While present day best practices for HD access vary from patient to patient, observational studies have shown that AVFs, compared to central venous catheters and arteriovenous grafts, have longer patency and access survival, and fewer complications including infection, stenosis and thrombosis. Despite the introduction of new fistula surgical techniques and locations over the last fifty-four years, AVFs are mired by high primary failure rates. In fact, USRDS data shows that of all AVFs placed between June 2014 and May 2016, 38.9% failed to mature sufficiently for use in dialysis (USRDS 2018, PDF link). It has also been shown that AVFs that require multiple interventions to assist with maturation have poor long term access patency (Harms et al. J Vasc Surg 2016). Additionally, the high the failure rate of dialysis arteriovenous access due to vascular stenosis remains pervasive, contributing to significant morbidity and mortality; including but not limited to missed or inadequate treatments, hospitalization, incident catheter use, infectious complications and death (USRDS 2010, PDF link).
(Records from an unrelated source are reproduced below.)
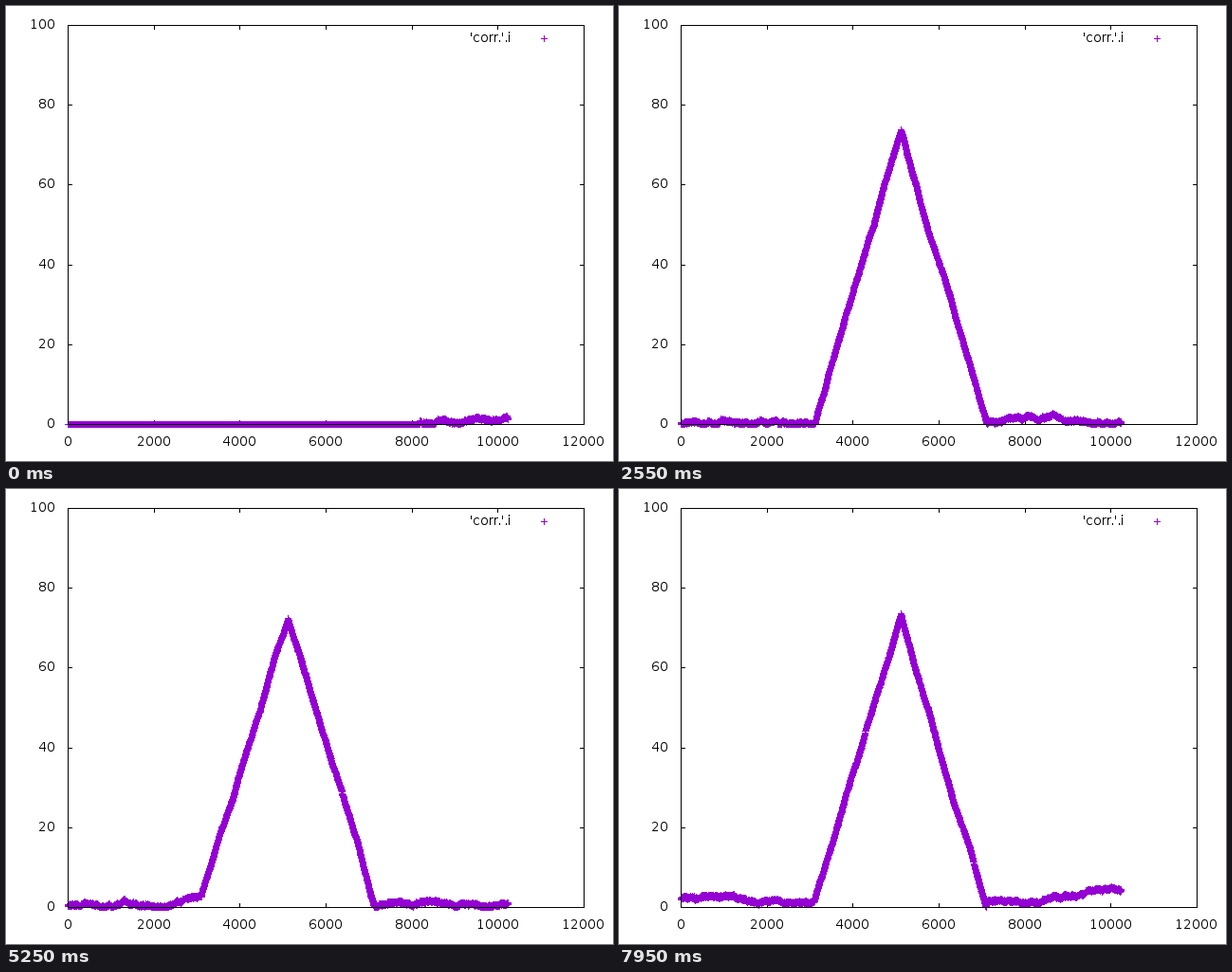
Write a matplotlib script that moves like this. It is 640 px wide and 480 px high and loops after 8000 ms.

```python
import matplotlib.pyplot as plt
import numpy as np
from matplotlib.animation import FuncAnimation
from matplotlib.markers import MarkerStyle

# Whole-pixel glyph advances and thin hinted stems.
plt.rcParams["text.hinting"] = "native"
plt.rcParams["text.hinting_factor"] = 1

WIDTH, HEIGHT, DPI = 640, 480, 100
PX = 72 / DPI
LEFT, RIGHT, TOP, BOTTOM = 65, 609, 20, 441
X_MAX, Y_MAX = 12000, 100
PURPLE = "#9400d3"
FRAME_MS, HOLD, LOOP_MS = 50, 3, 8000

SAMPLES, SIGNAL_START = 10240, 8192
CENTRE, HALF_BASE, PEAK = 5120, 2020, 73.5
KNOT_GAP = 320

samples = np.arange(SAMPLES)


def to_x(value):
    return LEFT + value * (RIGHT - LEFT) / X_MAX


def to_y(value):
    return BOTTOM - value * (BOTTOM - TOP) / Y_MAX


def wander(rng):
    """Slow random drift that keeps returning towards zero."""
    knots = np.arange(0, SAMPLES + KNOT_GAP, KNOT_GAP)
    level = rng.normal(0, 1.6)
    levels = []
    for _ in knots:
        levels.append(level)
        level = 0.87 * level + rng.normal(0, 0.8)
    return np.interp(samples, knots, levels)


def texture(rng):
    """Fine ripple plus a little jitter on every sample."""
    rough = rng.normal(0, 1, SAMPLES + 100)
    ripple = np.convolve(rough, np.ones(101) / 101, "valid")
    return 2 * ripple + rng.normal(0, 0.13, SAMPLES)


def correlation(step):
    rng = np.random.default_rng(100 + step)
    if step == 0:
        # Silence, then the signal fades in.
        fade = (samples - SIGNAL_START) / (SAMPLES - SIGNAL_START)
        swell = 0.35 * np.cos(2 * np.pi * (samples - 8600) / 850)
        rise = np.abs(0.1 + 1.3 * fade + swell + texture(rng))
        return np.where(fade > 0, rise, 0)
    triangle = PEAK * np.maximum(0, 1 - np.abs(samples - CENTRE) / HALF_BASE)
    return np.abs(triangle + wander(rng) + texture(rng))


fig = plt.figure(figsize=(WIDTH / DPI, HEIGHT / DPI), dpi=DPI, facecolor="white")
ax = fig.add_axes([0, 0, 1, 1])
ax.set(xlim=(0, WIDTH), ylim=(HEIGHT, 0))
ax.axis("off")


def rule(xs, ys, z=2):
    ax.plot(xs, ys, color="black", lw=PX, zorder=z, solid_capstyle="projecting")


def label(x, y, text, align):
    ax.text(x, y, text, ha=align, va="baseline", fontsize=14 * PX,
            family="DejaVu Sans", color="black")


def crosses(xs, ys):
    plus = MarkerStyle("+", capstyle="projecting")
    return ax.plot(xs, ys, ls="none", marker=plus, ms=6 * PX, mew=PX,
                   color=PURPLE, zorder=3)[0]


for value in range(0, X_MAX + 1, 2000):
    x = round(to_x(value))
    rule([x, x], [BOTTOM, BOTTOM - 4])
    rule([x, x], [TOP, TOP + 4])
    label(x, 464, str(value), "center")

for value in range(0, Y_MAX + 1, 20):
    y = round(to_y(value))
    rule([LEFT, LEFT + 4], [y, y])
    rule([RIGHT, RIGHT - 4], [y, y])
    label(52, y + 4, str(value), "right")

rule([LEFT, RIGHT, RIGHT, LEFT, LEFT], [TOP, TOP, BOTTOM, BOTTOM, TOP], z=4)
label(532.5, 38, "'corr.'.i", "right")
crosses([567], [34])
trace = crosses(to_x(samples), to_y(correlation(0)))


def update(frame):
    trace.set_ydata(to_y(correlation(frame // HOLD)))
    return [trace]


animation = FuncAnimation(fig, update, frames=LOOP_MS // FRAME_MS,
                          interval=FRAME_MS, repeat=True, repeat_delay=0)
plt.show()
```
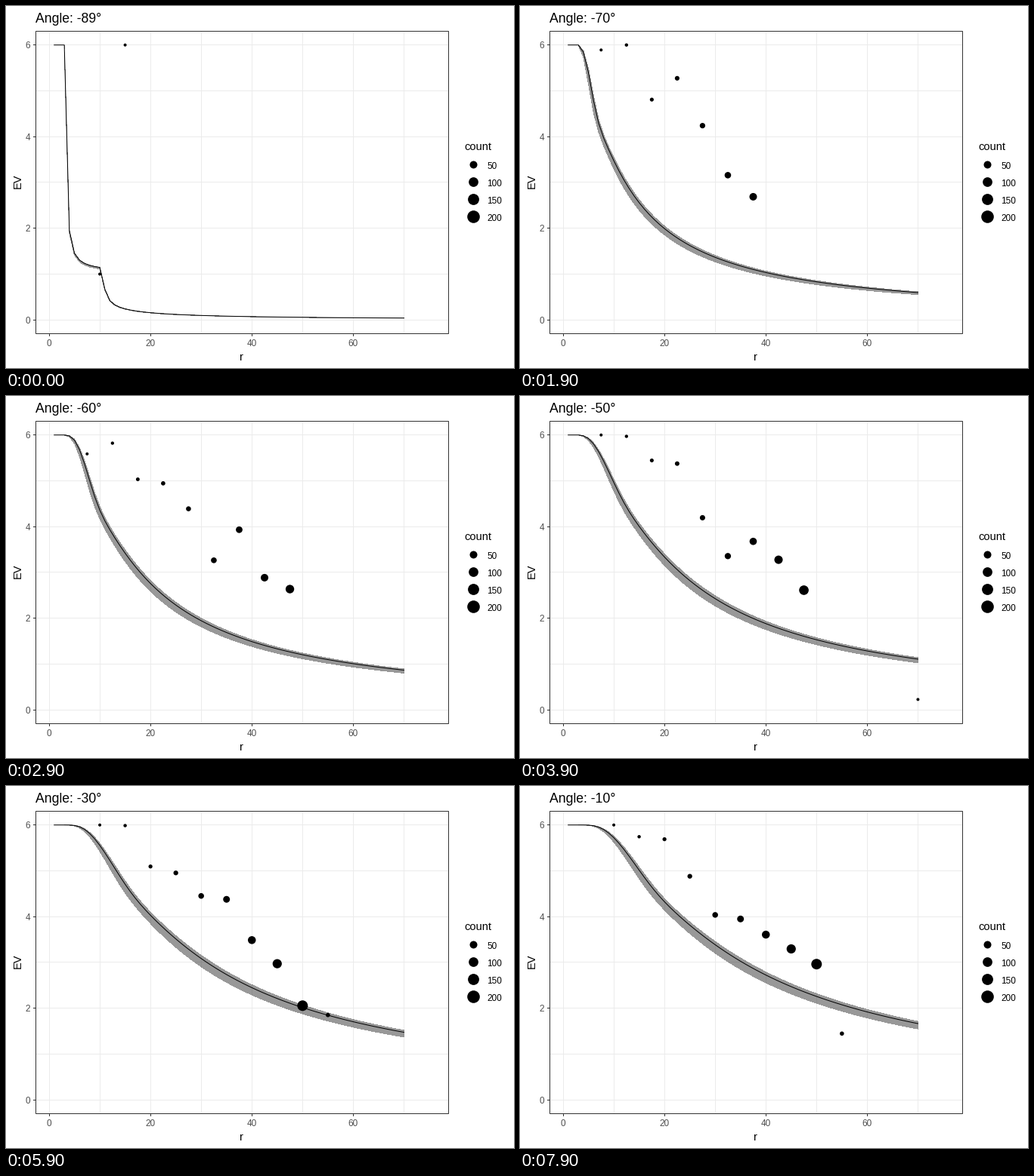
A matplotlib script that plays this animation: 672 px wide and 480 px high, repeating every 8 s.

```python
import numpy as np
import matplotlib.pyplot as plt
from matplotlib.animation import FuncAnimation
from matplotlib.patches import Polygon, Rectangle

W, H, DPI = 672, 480, 96
FRAMES, INTERVAL = 80, 100
PX = 72 / DPI
GREY = "#333333"
R = np.arange(1, 71)

plt.rcParams["font.family"] = "Liberation Sans"


def to_px(r, ev):
    return 57 + 6.706 * np.asarray(r), 416.2 - 60.75 * np.asarray(ev)


def steep_curve(r):
    """Curve at the steepest angle: a shelf up to r = 10, then a long tail."""
    shelf = 1.05 + 0.9 / np.maximum(r - 3, 0.1) ** 1.15
    tail = 2.2 / r + 0.47 / np.maximum(r - 10, 0.1)
    return np.where(r <= 10, shelf, tail)


def curve(angle, r, spread=1.0):
    """EV over r; spread above 1 lowers the curve, below 1 raises it."""
    c = np.cos(np.radians(angle))
    r = np.asarray(r, float)
    u = r * spread / c
    p = 1.29 + 0.8 * max(0, (0.643 - c) / 0.3)
    near = 6 * (1 - np.exp(-1.303 * (20 / u) ** p))
    far = 6 / (1 + (u / 20.4) ** 2.1) ** (1 / 2.1)
    mix = 1 / (1 + np.exp(np.minimum((u - 18) / 2.5, 50)))
    ev = mix * near + (1 - mix) * far
    w = np.clip((0.15 - c) / 0.1325, 0, 1)
    ev = (1 - w) * ev + w * steep_curve(r) / min(max(spread, 1), 1.03)
    return np.where(r <= 3, 6, ev)


def dots(angle):
    """r, EV and radius: EV falls and radius grows with r, plus some noise."""
    rng = np.random.default_rng(100 - angle)
    steep = np.clip((-84 - angle) / 5, 0, 1)
    start = 7.5 if -85 < angle < -35 else 10
    last = 15 + 44.5 * (1 - np.exp(-(angle + 89) / 22))
    r = np.arange(start, last + 0.01, 5)
    peak = min(r[-1], 50)
    t = (r - start) / (peak - start)

    first_ev, last_ev = 6 - 5 * steep, 2.4 + 3.6 * steep
    ev = first_ev + (last_ev - first_ev) * t ** 1.2
    ev += (1 - steep) * rng.normal(0, 0.3, len(r))
    grow = (1 - steep) * np.clip(3 + (angle + 70) / 15, 1.5, 5)
    radius = np.where(r > peak, 2.8, 2 + grow * t ** 1.5)

    # now and then a lone weak hit far out
    if angle > -70 and rng.random() < 0.4:
        r = np.append(r, 60 + 5 * rng.integers(4))
        ev = np.append(ev, rng.random() ** 3)
        radius = np.append(radius, 2)
    return r, np.clip(ev, 0, 6), radius


def shown_angle(i):
    """The picture steps twice in every five ticks and holds in between."""
    if i < 3:
        k = 0
    elif i == 3 or i % 5 == 4:
        k = i
    else:
        k = i - i % 5
    return k - 89


def area(radius):
    return (2 * np.asarray(radius) * PX) ** 2


fig = plt.figure(figsize=(W / DPI, H / DPI), dpi=DPI, facecolor="white")
ax = fig.add_axes([0, 0, 1, 1])
ax.set_xlim(0, W)
ax.set_ylim(H, 0)
ax.axis("off")


def rule(x, y, color):
    ax.plot(x, y, color=color, lw=PX, snap=False,
            solid_capstyle="butt", zorder=1)


def label(x, y, s, size, color="black", **kw):
    return ax.text(x, y, s, fontsize=size, color=color, va="baseline", **kw)


for r in range(0, 80, 10):
    x = np.floor(to_px(r, 0)[0]) + 0.5
    rule([x, x], [34, 434], "#ebebeb")
    if r % 20 == 0 and r < 70:
        rule([x, x], [435, 438], GREY)
        label(x - 0.5, 451, str(r), 8.8, "#4d4d4d", ha="center")
for ev in range(7):
    y = np.floor(to_px(0, ev)[1]) + 0.5
    rule([40, 585], [y, y], "#ebebeb")
    if ev % 2 == 0:
        rule([36, 39], [y, y], GREY)
        label(32, y + 4.5, str(ev), 8.8, "#4d4d4d", ha="right")

ax.add_patch(Rectangle((39.5, 33.5), 546, 401, fill=False, ec=GREY, lw=PX,
                       snap=False, zorder=6))

label(311.5, 470, "r", 11, ha="center")
label(19.5, 232.5, "EV", 11, ha="center", rotation=90, rotation_mode="anchor")
label(606, 191, "count", 11)
for k in range(4):
    n, y = 50 * (k + 1), 210 + 23.1 * k
    ax.scatter(618.2, y, s=area(1.7 + 0.466 * n ** 0.5), c="black", lw=0)
    label(636, y + 5.5, str(n), 8.8)

title = label(39, 22, "", 13.2)
band = ax.add_patch(Polygon(np.zeros((3, 2)), fc=GREY, alpha=0.5, lw=0,
                            antialiased=False, zorder=2))
line, = ax.plot([], [], color="black", lw=PX, zorder=3)
cloud = ax.scatter([], [], c="black", lw=0, zorder=4)


def draw(i):
    angle = shown_angle(i)
    title.set_text(f"Angle: {angle}°")
    line.set_data(*to_px(R, curve(angle, R)))
    top = np.column_stack(to_px(R, curve(angle, R, 1 / 1.03)))
    bottom = np.column_stack(to_px(R, curve(angle, R, 1.08)))
    band.set_xy(np.vstack([top, bottom[::-1]]))
    r, ev, radius = dots(angle)
    cloud.set_offsets(np.column_stack(to_px(r, ev)))
    cloud.set_sizes(area(radius))
    return title, line, band, cloud


anim = FuncAnimation(fig, draw, frames=FRAMES, interval=INTERVAL,
                     repeat=True, repeat_delay=0, blit=False)
plt.show()
```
Vascular stenosis occurs due to endothelial and smooth muscle injury resulting in neointimal hyperplasia. Percutaneous transluminal angioplasty (PTA) is the standard treatment for AV access stenosis, but unfortunately it causes vessel wall trauma further contributing to intimal hyperplasia and restenosis. In this scenario, the intervention itself contributes to the pathophysiologic process implicated in AVF stenosis. Not surprisingly, balloon angioplasty is associated with poor patency rates and high-reintervention rates. In a systematic review and meta-analysis, the primary AVF patency rates post-balloon angioplasty were 50% at 6 months, and 20% at 12 months (Wee et al. J Vasc Surg 2019).
More recent data shows that the annual vascular access costs in the United States are approximately $2.8 billion annually (Thamer et al, AJKD 2018). Vascular access related complications and resultant interventions cause significant morbidity and mortality. Therefore, undoubtedly there is a need for innovation in this arena to improve AVF outcomes.
In addition to standard balloon angioplasty, endovascular stents have shown promise in improving patency for some anatomic locations in AV accesses, such as the AVG venous anastomosis. (Haskal et al. NEJM 2010, Vesely et al. J Vasc Surg 2016). However, balloon angioplasty remains the standard of care and the first line treatment for most AV access stenosis.
The percutaneous endovascular AVF (endoAVF) techniques utilizing the WavelinQ and Ellipsys systems introduced over the last 5 years have demonstrated promising results, yielding lower AVF primary failure rates and lower reintervention rates. (NEAT & PIVOTAL trials; Hull et al. J Vasc Interv Radiol 2018, Lok et al. AJKD 2017, Yang et al. J vasc Access 2017). Unfortunately, not all patients fulfill the criteria required to qualify for endovascular AVF creation. Additionally, endovascular AVF outcomes have not been directly compared to surgical AVFs. Hence, endovascular AVFs provide additional vascular access options for patients but are not a replacement for surgical AVFs. See the 2020 NephMadness scouting report for more on this topic.
To combat neointimal hyperplasia and restenosis, the concept of a drug coated balloon (DCB) was introduced two decades ago with the first animal trial beginning in 2002. Paclitaxel crystals, derived from a cytotoxic agent that blocks the cell cycle during mitosis, are loaded onto the DCB and delivered directly to the vessel wall during balloon deployment. The crystalline formulation has a half-life of weeks to months, delivering prolonged vessel exposure to the drug, inhibiting the smooth muscle remodeling and fibrosis that contributes to stenosis. The first human trial of DCB began in 2003. DCBs have been used successfully in the treatment of coronary and peripheral artery disease for the revascularization of stenotic lesions (Scheller et al, NEJM 2006, Rosenfield et al. NEJM 2015).
The efficacy data for DCB use for stenotic lesions in dialysis vascular access has been mixed. Multiple single-center and small randomized control trials have demonstrated safe and effective use of DCB for AVF stenosis at 6 and 12 months post-intervention. See summary studies and outcomes of DCB use in dialysis vascular access below (Wee et al. J vasc Surg. 2019).